    While accessing the file using 'praveen' user, am able to only read the file but not write.

    Can anyone help on this.

     

    nr FILE ('/etc/Test.txt') audit(SUCCESS FAILURE) comment('securing critical files') defaccess(READ) owner('root')
    authorize FILE ('/etc/Test.txt') access(READ WRITE DELETE RENAME CREATE EXECUTE CHOWN CHMOD UTIME SEC CHDIR) uid('praveen') 



  • 2.  Re: Ca ControlMinder 12.8 Unix Endpoint File protection

    Posted 09-06-2016 08:19 PM

    Hi Praveen,

     

    The PIM agent does not override the unix file permissions.

     

    Do the unix permissions permit praveen to have write access to the file?

     

    What are the unix file permisions - what is the output of ls -l /etc/Test.txt?

     

    Cheers, Simon.



  • 3.  Re: Ca ControlMinder 12.8 Unix Endpoint File protection

    Posted 09-07-2016 09:06 AM

    Hi Simon,

     

    Thanks for the reply.

     

    As of now I have provided chmod 777 to the Test.txt file using root user.

     

    [ec2-user@Linux5_SukoorS ~]$ ls -ltr /etc/Test.txt
    -rwxrwxrwx. 1 root root 46 Sep 7 06:57 /etc/Test.txt

     

    If I provide only Read permission to the file in the Controlminder Policy Script, will it not restrict the user in modifying the file?

    AUTHORIZE FILE ('/etc/Test.txt') uid('praveen') ACCESS(READ)

     

     

    Thanks 

    Praveen



  • 4.  Re: Ca ControlMinder 12.8 Unix Endpoint File protection
    Best Answer

    Posted 09-07-2016 08:28 PM

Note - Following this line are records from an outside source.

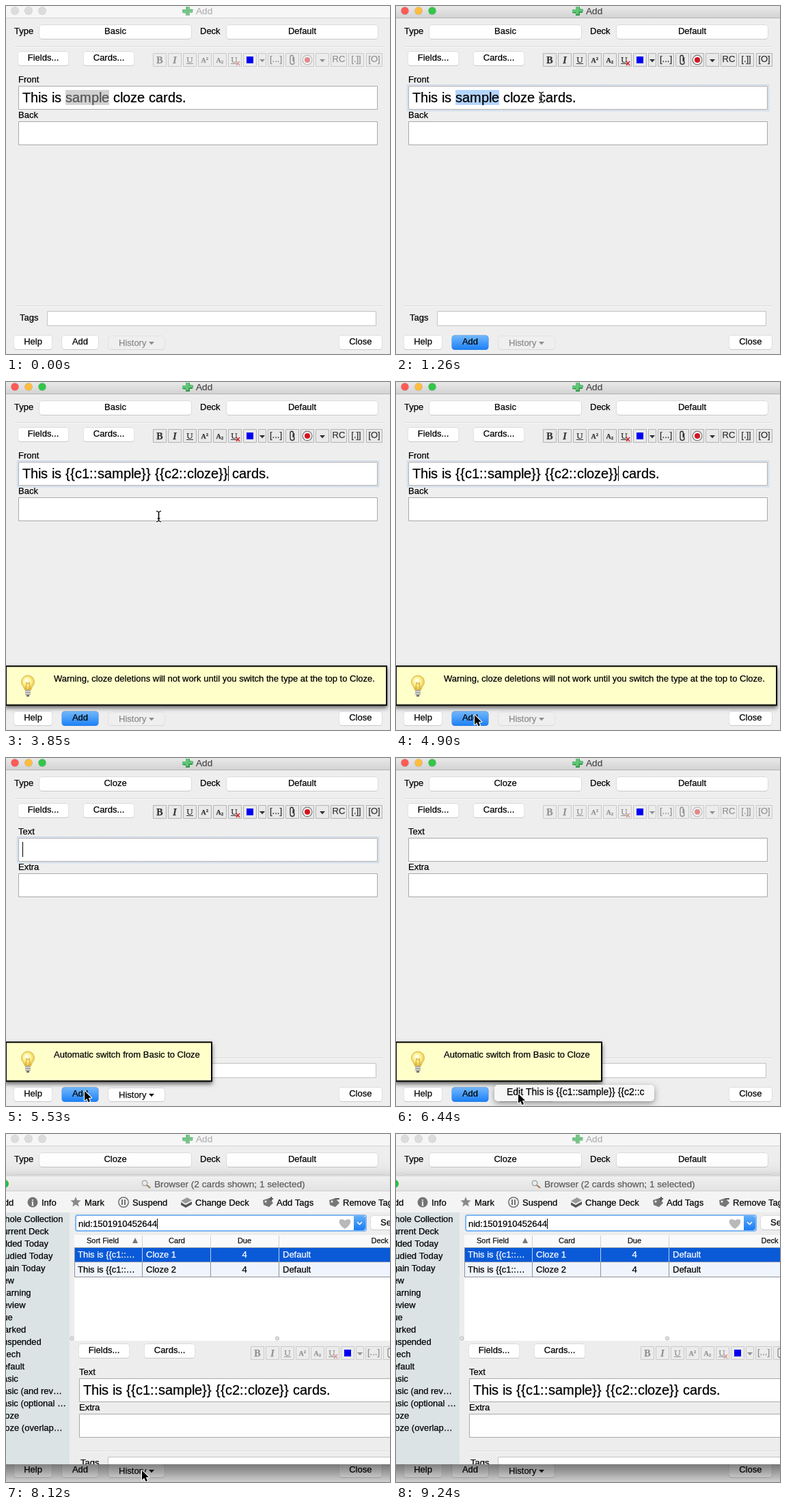
Animation, 562 px wide and 510 px high, one loop 9310 ms. Source, as an HTML page with a canvas:

```html
<!DOCTYPE html>
<html lang="en">
<head>
<meta charset="utf-8">
<title>Add cloze cards</title>
<style>
html, body { margin: 0; width: 100%; height: 100%; overflow: hidden; background: #eee; }
canvas { display: block; width: 562px; height: 510px; }
</style>
</head>
<body>
<canvas id="stage"></canvas>
<script>
const W = 562, H = 510, LOOP = 9310, STEP = 70;
const SANS = '"Liberation Sans", Arial, sans-serif';
const SERIF = '"Liberation Serif", serif';
const canvas = document.getElementById('stage');
const c = canvas.getContext('2d');
const ratio = window.devicePixelRatio || 1;
canvas.width = W * ratio;
canvas.height = H * ratio;

// Moments of the story, in ms
const T = {
  active: 490, cloze1: 2100, pick: 2730, cloze2: 3150, added: 5040,
  menu: 6160, menuEnd: 6650, browser: 7000, loaded: 7350, tipEnd: 8050, leave: 8890
};
const POINTER = [
  [0, 212, 134], [2310, 212, 134], [2660, 243, 134], [3150, 243, 134],
  [3780, 223, 197], [4060, 223, 197], [4830, 115, 488], [5740, 115, 488],
  [6090, 179, 492], [6440, 179, 492], [6650, 199, 493], [8680, 199, 493], [8890, 206, 512]
];

function pointerAt(t) {
  for (let i = 1; i < POINTER.length; i++) {
    const [t0, x0, y0] = POINTER[i - 1], [t1, x1, y1] = POINTER[i];
    if (t < t1) {
      const p = (t - t0) / (t1 - t0), e = p * p * (3 - 2 * p);
      return [x0 + (x1 - x0) * e, y0 + (y1 - y0) * e];
    }
  }
  return POINTER[POINTER.length - 1].slice(1);
}

// Drawing helpers
function rect(x, y, w, h, fill) {
  c.fillStyle = fill;
  c.fillRect(x, y, w, h);
}
function box(x, y, w, h, fill, line) {
  rect(x, y, w, h, fill);
  c.strokeStyle = line;
  c.lineWidth = 1;
  c.strokeRect(x + .5, y + .5, w - 1, h - 1);
}
function rounded(x, y, w, h, r, fill) {
  c.beginPath();
  c.roundRect(x, y, w, h, r);
  c.fillStyle = fill;
  c.fill();
}
function disc(x, y, r, fill) {
  c.beginPath();
  c.arc(x, y, r, 0, 7);
  c.fillStyle = fill;
  c.fill();
}
function poly(points, fill, line, width = 1) {
  c.beginPath();
  for (let i = 0; i < points.length; i += 2) c.lineTo(points[i], points[i + 1]);
  if (fill) { c.closePath(); c.fillStyle = fill; c.fill(); }
  if (line) { c.strokeStyle = line; c.lineWidth = width; c.stroke(); }
}
// A hairline outline gives the slightly heavy look of smoothed type
function text(s, x, y, color = '#000', size = 13, align = 'left', font = SANS, style = '') {
  c.font = `${style} ${size}px ${font}`;
  c.textAlign = align;
  c.fillStyle = c.strokeStyle = color;
  c.lineWidth = .25;
  c.lineJoin = 'round';
  c.fillText(s, x, y);
  c.strokeText(s, x, y);
}
function vertical(y0, y1, a, b) {
  const g = c.createLinearGradient(0, y0, 0, y1);
  g.addColorStop(0, a);
  g.addColorStop(1, b);
  return g;
}
function shifted(x, y, draw) {
  c.save();
  c.translate(x, y);
  draw();
  c.restore();
}
function shadow(color, blur, y) {
  c.shadowColor = color;
  c.shadowBlur = blur * ratio;
  c.shadowOffsetY = y * ratio;
}
function down(x, y, color) {
  poly([x - 4, y - 2, x + 4, y - 2, x, y + 2.5], color);
}

function button(x, y, w, h, label, blue, color = '#000') {
  rounded(x - .5, y - .5, w + 1, h + 1.5, 4.5, blue ? '#2f7fdc' : '#c9c9c9');
  rounded(x, y, w, h, 4, blue ? vertical(y, y + h, '#72b7fa', '#1e82f8') : '#fff');
  if (label) text(label, x + w / 2, y + 13, color, 13, 'center');
}

function plusIcon(dim) {
  c.globalAlpha = dim ? .55 : 1;
  poly([263, 1, 269, 1, 269, 4, 274, 5, 273, 10, 269, 10, 269, 14, 263, 14, 263, 11, 258, 10, 258, 5, 263, 5], '#2f9a48');
  poly([263, 1, 268, 1, 268, 5, 273, 5, 273, 8, 268, 8, 267, 12, 263, 12, 263, 9, 258, 9, 258, 5, 263, 5], '#62c47a');
  c.globalAlpha = 1;
}

function titleBar(active) {
  rect(0, 0, W, 17, active ? vertical(0, 17, '#e9e9e9', '#d3d3d3') : '#f6f6f6');
  rect(0, 17, W, 1, active ? '#b4b4b4' : '#d4d4d4');
  ['#fc5b57', '#fdbc40', '#34c649'].forEach((color, i) => {
    disc(13 + 20 * i, 7, 6, active ? 'rgba(0,0,0,.16)' : '#cfcfcf');
    disc(13 + 20 * i, 7, 5.5, active ? color : '#dcdcdc');
  });
  plusIcon(!active);
  text('Add', 278, 12, active ? '#4a4a4a' : '#b2b2b2', 13.6);
}

function formatBar(enabled) {
  const ink = enabled ? '#333' : '#929292';
  const edges = [215, 20, 237, 20, 259, 20, 281, 20, 303, 20, 325, 20, 347, 20, 369, 12,
    383, 24, 409, 20, 431, 20, 453, 20, 475, 24, 501, 23, 527, 24];
  for (let i = 0; i < edges.length; i += 2)
    box(edges[i], 69, edges[i + 1], 20, enabled ? '#e9e9e9' : '#ececec', enabled ? '#b3b3b3' : '#cacaca');
  const serif = (s, x, y, size, style) => text(s, x, y, ink, size, 'center', SERIF, style);
  serif('B', 225, 84, 14, 'bold');
  serif('I', 247, 84, 14, 'italic bold');
  serif('U', 269, 83, 13, '');
  rect(264, 84, 10, 1, ink);
  serif('A', 289, 83, 10, 'bold');
  serif('2', 294.5, 79, 7, 'bold');
  serif('A', 311, 83, 10, 'bold');
  serif('2', 316.5, 84, 7, 'bold');
  serif('U', 334, 83, 13, '');
  rect(329, 84, 9, 1, ink);
  const red = enabled ? '#d3232b' : '#dc9a9c';
  poly([337, 81, 342, 87], null, red, 1.5);
  poly([342, 81, 337, 87], null, red, 1.5);
  rect(352, 74, 10, 10, '#0000f0');
  down(375, 80, ink);
  text('[...]', 395, 82, ink, 13, 'center');
  c.strokeStyle = ink;
  c.lineWidth = 1.4;
  c.beginPath();
  c.moveTo(421.5, 75);
  c.lineTo(421.5, 82);
  c.arc(419, 82.5, 3, 0, Math.PI);
  c.lineTo(416, 75);
  c.arc(418.2, 74.5, 2.2, Math.PI, 0);
  c.lineTo(420, 81);
  c.stroke();
  disc(441, 79, 7.5, enabled ? '#777' : '#bbb');
  disc(441, 79, 6.3, '#f2f2f2');
  disc(441, 79, 4, enabled ? '#d4141c' : '#e08a8c');
  down(463, 80, ink);
  text('RC', 487, 82, ink, 13, 'center');
  text('[.]]', 512.5, 82, ink, 13, 'center');
  text('[O]', 539, 82, ink, 13, 'center');
}

function fields(names, width, focus) {
  button(17.5, 67, 74, 20, 'Fields...');
  button(113.5, 67, 74, 20, 'Cards...');
  text(names[0], 18, 112);
  text(names[1], 18, 164);
  box(18, 117, width, 35, '#fff', '#a9a9a9');
  box(18, 169, width, 35, '#fff', '#a9a9a9');
  if (focus) {
    c.strokeStyle = '#a9c9ec';
    c.lineWidth = 1;
    c.setLineDash([2, 1]);
    c.strokeRect(16.5, 115.5, width + 3, 38);
    c.setLineDash([]);
  }
}

// The editor sets its type on whole-pixel advances
function advance(s) {
  c.font = `20px ${SANS}`;
  return [...s].reduce((sum, ch) => sum + Math.round(c.measureText(ch).width), 0);
}
function largeText(s, x, color = '#000') {
  for (const ch of s) {
    text(ch, x, 141, color, 20);
    x += advance(ch);
  }
}

// Field content as [before, selected, after]; an empty selection is a caret
function content(t) {
  if (t >= T.added) return ['', '', ''];
  if (t >= T.cloze2) return ['This is {{c1::sample}} {{c2::cloze}}', '', ' cards.'];
  if (t >= T.pick) return ['This is {{c1::sample}} ', 'cloze', ' cards.'];
  if (t >= T.cloze1) return ['This is {{c1::sample}}', '', ' cloze cards.'];
  return ['This is ', 'sample', ' cloze cards.'];
}

function fieldText(t, focus) {
  const [before, picked, after] = content(t);
  const x = 24 + advance(before), w = advance(picked);
  if (picked) rect(x, 123, w, 22, focus ? '#b4d5fe' : '#d2d2d2');
  largeText(before, 24);
  largeText(picked, x, focus ? '#000' : '#555');
  largeText(after, x + w);
  if (focus && !picked) rect(x, 123, 1, 22, '#000');
}

function bulb() {
  const g = c.createRadialGradient(30, 437, 1, 32, 440, 11);
  g.addColorStop(0, '#fffef0');
  g.addColorStop(.5, '#fdf08a');
  g.addColorStop(1, '#e3b93c');
  c.beginPath();
  c.arc(32, 439.5, 9.5, .75 * Math.PI, .25 * Math.PI);
  c.lineTo(36, 452);
  c.lineTo(28, 452);
  c.closePath();
  c.fillStyle = g;
  c.fill();
  c.strokeStyle = '#d5b04a';
  c.lineWidth = .8;
  c.stroke();
  poly([29, 450, 30, 440, 32, 443, 34, 440, 35, 450], null, '#cf9a2d', .9);
  rounded(28, 451, 8, 8, 2, '#a9a9a0');
  rect(28, 453, 8, 1, '#e4e4da');
  rect(28, 456, 8, 1, '#e4e4da');
  rect(30, 459, 4, 2, '#666');
}

function tooltip(right, message) {
  c.save();
  shadow('rgba(0,0,0,.55)', 6, 3);
  rect(-2, 415.5, right + 2, 59, '#000');
  c.restore();
  rect(1, 417.5, right - 3, 55, '#ffffca');
  bulb();
  text(message, 70, 439);
}

function addWindow(t) {
  const active = t >= T.active && t < T.browser;
  const focus = active && t < T.menu;
  const cloze = t >= T.added;
  rect(0, 0, W, H, '#eee');
  titleBar(active);
  text('Type', 12, 41);
  button(49, 28, 222, 20, cloze ? 'Cloze' : 'Basic');
  text('Deck', 284, 41);
  button(323, 28, 221, 20, 'Default');
  rect(12, 59, 539, 1, '#dcdcdc');
  rect(12, 60, 539, 1, '#fafafa');
  formatBar(focus);
  fields(cloze ? ['Text', 'Extra'] : ['Front', 'Back'], 526, focus);
  fieldText(t, focus);
  rect(12, 439, 539, 1, '#dcdcdc');
  rect(12, 440, 539, 1, '#fafafa');
  text('Tags', 20, 461);
  box(60, 447, 482, 22, '#fff', '#c4c4c4');
  button(11.5, 483, 56, 20, 'Help');
  button(82, 483, 53, 20, 'Add', active);
  const ink = cloze ? '#111' : '#8c8c8c';
  c.globalAlpha = cloze ? 1 : .6;
  button(150, 484, 82, 19);
  c.globalAlpha = 1;
  text('History', 165, 498, ink);
  down(213, 494, ink);
  button(487.5, 483, 62.5, 20, 'Close');
}

function historyMenu() {
  c.save();
  shadow('rgba(0,0,0,.4)', 10, 3);
  rounded(144, 479, 234, 24, 5, '#f7f7f7');
  c.restore();
  text('Edit This is {{c1::sample}} {{c2::c', 162, 494, '#000', 14);
}

function browserIcons() {
  const gray = '#747474';
  disc(39, 100, 7.5, gray);
  text('i', 39, 105, '#fff', 12, 'center', SERIF, 'bold');
  const star = [];
  for (let i = 0; i < 10; i++) {
    const r = i % 2 ? 3.6 : 8, a = i * Math.PI / 5 - Math.PI / 2;
    star.push(102 + r * Math.cos(a), 100 + r * Math.sin(a));
  }
  poly(star, '#8a8a8a');
  disc(172, 100, 8, gray);
  disc(172, 100, 6.5, '#f4f4f4');
  rect(169, 96, 2, 8, gray);
  rect(173, 96, 2, 8, gray);
  poly([256, 98, 265, 93, 272, 97, 263, 102], '#999');
  poly([256, 100, 263, 104, 272, 99, 272, 103, 263, 108, 256, 104], '#555');
  for (const x of [383, 480]) {
    poly([x - 7, 97, x + 2, 94, x + 8, 101, x + 2, 107, x - 6, 104], '#777');
    disc(x - 3, 99, 1.5, '#f4f4f4');
    rect(x + 2, 94, 6, 2, '#555');
  }
  rect(387, 92, 2, 6, '#555');
}

function sidebar(loaded) {
  rect(0, 115, 93, 369, '#dbe3e5');
  if (!loaded) {
    rect(79, 115, 14, 369, '#f4f4f4');
    rect(0, 472, 93, 12, '#f4f4f4');
  }
  const names = [loaded ? 'Whole Collection' : 'Whole Colle…', 'Current Deck', 'Added Today',
    'Studied Today', 'Again Today', 'New', 'Learning', 'Review', 'Due', 'Marked', 'Suspended',
    'Leech', 'Default', 'Basic', loaded ? 'Basic (and rev…' : 'Basic (and r…',
    loaded ? 'Basic (optional …' : 'Basic (optio…', 'Cloze', loaded ? 'Cloze (overlap…' : 'Cloze (over…'];
  names.forEach((name, i) => text(name, -14, 129 + 18 * i));
}

function searchRow() {
  rounded(101, 118, 427, 25, 4, '#7db6f4');
  rounded(103, 120, 423, 21, 2, '#fff');
  text('nid:1501910452644', 106, 136);
  rect(221, 124, 1, 15, '#000');
  c.beginPath();
  c.moveTo(496, 139);
  c.bezierCurveTo(486, 133, 486, 125, 491, 125);
  c.quadraticCurveTo(495, 125, 496, 127);
  c.quadraticCurveTo(497, 125, 501, 125);
  c.bezierCurveTo(506, 125, 506, 133, 496, 139);
  c.fillStyle = '#b9b9b9';
  c.fill();
  rounded(509, 120, 17, 21, [0, 4, 4, 0], vertical(120, 141, '#62aef9', '#1b7bf2'));
  poly([514, 129, 517.5, 132.5, 521, 129], null, '#fff', 1.6);
  button(534, 120, 60, 20);
  text('Se', 548, 134);
}

function table(bottom) {
  rect(100, 148, W, bottom - 148, '#fff');
  rect(100, 148, W, 18, '#fafafa');
  rect(100, 166, W, 1, '#a4a8b0');
  text('Sort Field', 118, 160, '#111', 11);
  poly([185, 160, 193, 160, 189, 152], '#777');
  text('Card', 250, 160, '#111', 11, 'center');
  text('Due', 349, 160, '#111', 11, 'center');
  text('Deck', 547, 160, '#111', 11, 'center');
  rect(100, 167, W, 20, '#0a5ad8');
  rect(100, 187, W, 1, '#7f8fae');
  rect(100, 188, W, 21, '#f0f4fc');
  rect(100, 209, W, 1, '#8d929c');
  rect(100, 167, 1, 43, '#8d929c');
  for (const x of [199, 299, 399]) {
    rect(x, 149, 1, 17, '#cfcfcf');
    rect(x, 167, 1, 20, '#b9d0f5');
    rect(x, 188, 1, 21, '#8d929c');
  }
  for (let i = 0; i < 2; i++) {
    const y = 181 + 22 * i, ink = i ? '#000' : '#fff';
    text('This is {{c1::…', 105, y, ink);
    text('Cloze ' + (i + 1), 205, y, ink);
    text('4', 349, y, ink, 13, 'center');
    text('Default', 405, y, ink);
  }
}

function handle(x) {
  disc(x, 299.5, 3, '#bdbdbd');
  disc(x, 299.5, 2, '#e2e2e2');
}

function browser(t) {
  const loaded = t >= T.loaded;
  c.save();
  shadow('rgba(0,0,0,.6)', 30, 14);
  rect(-60, 62, W + 120, 422, '#ededed');
  c.restore();
  c.save();
  c.beginPath();
  c.rect(0, 62, W, 422);
  c.clip();
  rect(0, 62, W, 22, vertical(62, 84, '#f0f0f0', '#e2e2e2'));
  rect(0, 83, W, 1, '#cfcfcf');
  disc(-2, 73, 6, '#25c13f');
  disc(203, 72, 4.5, '#a9a9a9');
  disc(203, 72, 3, '#e4eef4');
  poly([206, 75, 211, 79], null, '#a07a52', 2.2);
  text('Browser (2 cards shown; 1 selected)', 217, 78, '#5c5c5c', 13.65);
  rect(0, 84, W, 31, loaded ? '#f4f4f4' : '#fafafa');

  const labels = ['Add', 'Info', 'Mark', 'Suspend', 'Change Deck', 'Add Tags', 'Remove Tags', 'Delete'];
  const places = loaded ? [-12, 52, 115, 185, 277, 396, 493, 610] : [38, 86, 133, 187, 263, 366, 447, 553];
  labels.forEach((label, i) => text(label, places[i], loaded ? 105 : 101));
  if (loaded) browserIcons();

  sidebar(loaded);
  searchRow();
  table(loaded ? 303 : 484);
  handle(96.5);
  if (loaded) {
    handle(397);
    shifted(143, 242, () => formatBar(false));
    shifted(89, 241, () => {
      fields(['Text', 'Extra'], 560, false);
      largeText('This is {{c1::sample}} {{c2::cloze}} cards.', 24);
    });
    rect(107, 464, W, 1, '#dedede');
    rect(107, 465, W, 1, '#f8f8f8');
    text('Tags', 109, 486);
    box(149, 473, 460, 22, '#fff', '#c4c4c4');
  }
  c.restore();
}

function pointer(t) {
  const [x, y] = pointerAt(t);
  const overField = (y > 117 && y < 152) || (y > 169 && y < 204);
  if (overField) {
    const cx = Math.round(x) + .5;
    for (const [color, w] of [['rgba(255,255,255,.8)', 3], ['#000', 1.3]]) {
      poly([cx - 3.5, y - 8, cx, y - 6.5, cx, y + 6.5, cx - 3.5, y + 8], null, color, w);
      poly([cx + 3.5, y - 8, cx, y - 6.5, cx, y + 6.5, cx + 3.5, y + 8], null, color, w);
      poly([cx - 2, y + 3, cx + 2, y + 3], null, color, w);
    }
    return;
  }
  shifted(x, y, () => {
    const arrow = [0, 0, 0, 14, 3.2, 11, 5.5, 16.3, 8, 15.2, 5.8, 10, 10, 10];
    c.lineJoin = 'round';
    poly([...arrow, 0, 0], null, '#fff', 2.2);
    poly(arrow, '#000');
  });
}

function draw(t) {
  c.setTransform(ratio, 0, 0, ratio, 0, 0);
  addWindow(t);
  if (t >= T.browser) browser(t);
  if (t >= T.cloze1 && t < T.added)
    tooltip(558, 'Warning, cloze deletions will not work until you switch the type at the top to Cloze.');
  if (t >= T.added && t < T.tipEnd) tooltip(302, 'Automatic switch from Basic to Cloze');
  if (t >= T.menu && t < T.menuEnd) historyMenu();
  if (t >= T.active && t < T.leave) pointer(t);
}

const start = performance.now();
function tick() {
  const ms = Math.max(0, performance.now() - start) % LOOP;
  const held = ms >= 5530 && ms < 5740;
  draw(held ? 5530 : Math.floor(ms / STEP) * STEP);
  requestAnimationFrame(tick);
}
tick();
</script>
</body>
</html>
```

    Hi Praveen,

     

    nr FILE ('/etc/Test.txt') audit(SUCCESS FAILURE) comment('securing critical files') defaccess(READ) owner('root')

     

    Will give praveen read only access via defaccess(READ), so the following is redundant.

     

    AUTHORIZE FILE ('/etc/Test.txt') uid('praveen') ACCESS(READ)

     

    I should have been a bit clearer with my previous point "The PIM agent does not override the unix file permissions." If a user does not have unix permissions for an operation on a file, PIM cannot give those permissions. Essentially, unix permissions are still in effect when PIM is running, but PIM can provide more granular permissions on top of them.

     

    I hope this makes sense?

     

    You should also be careful about giving 777 unix permissions because this makes it world writiable if PIM is not running for some reason.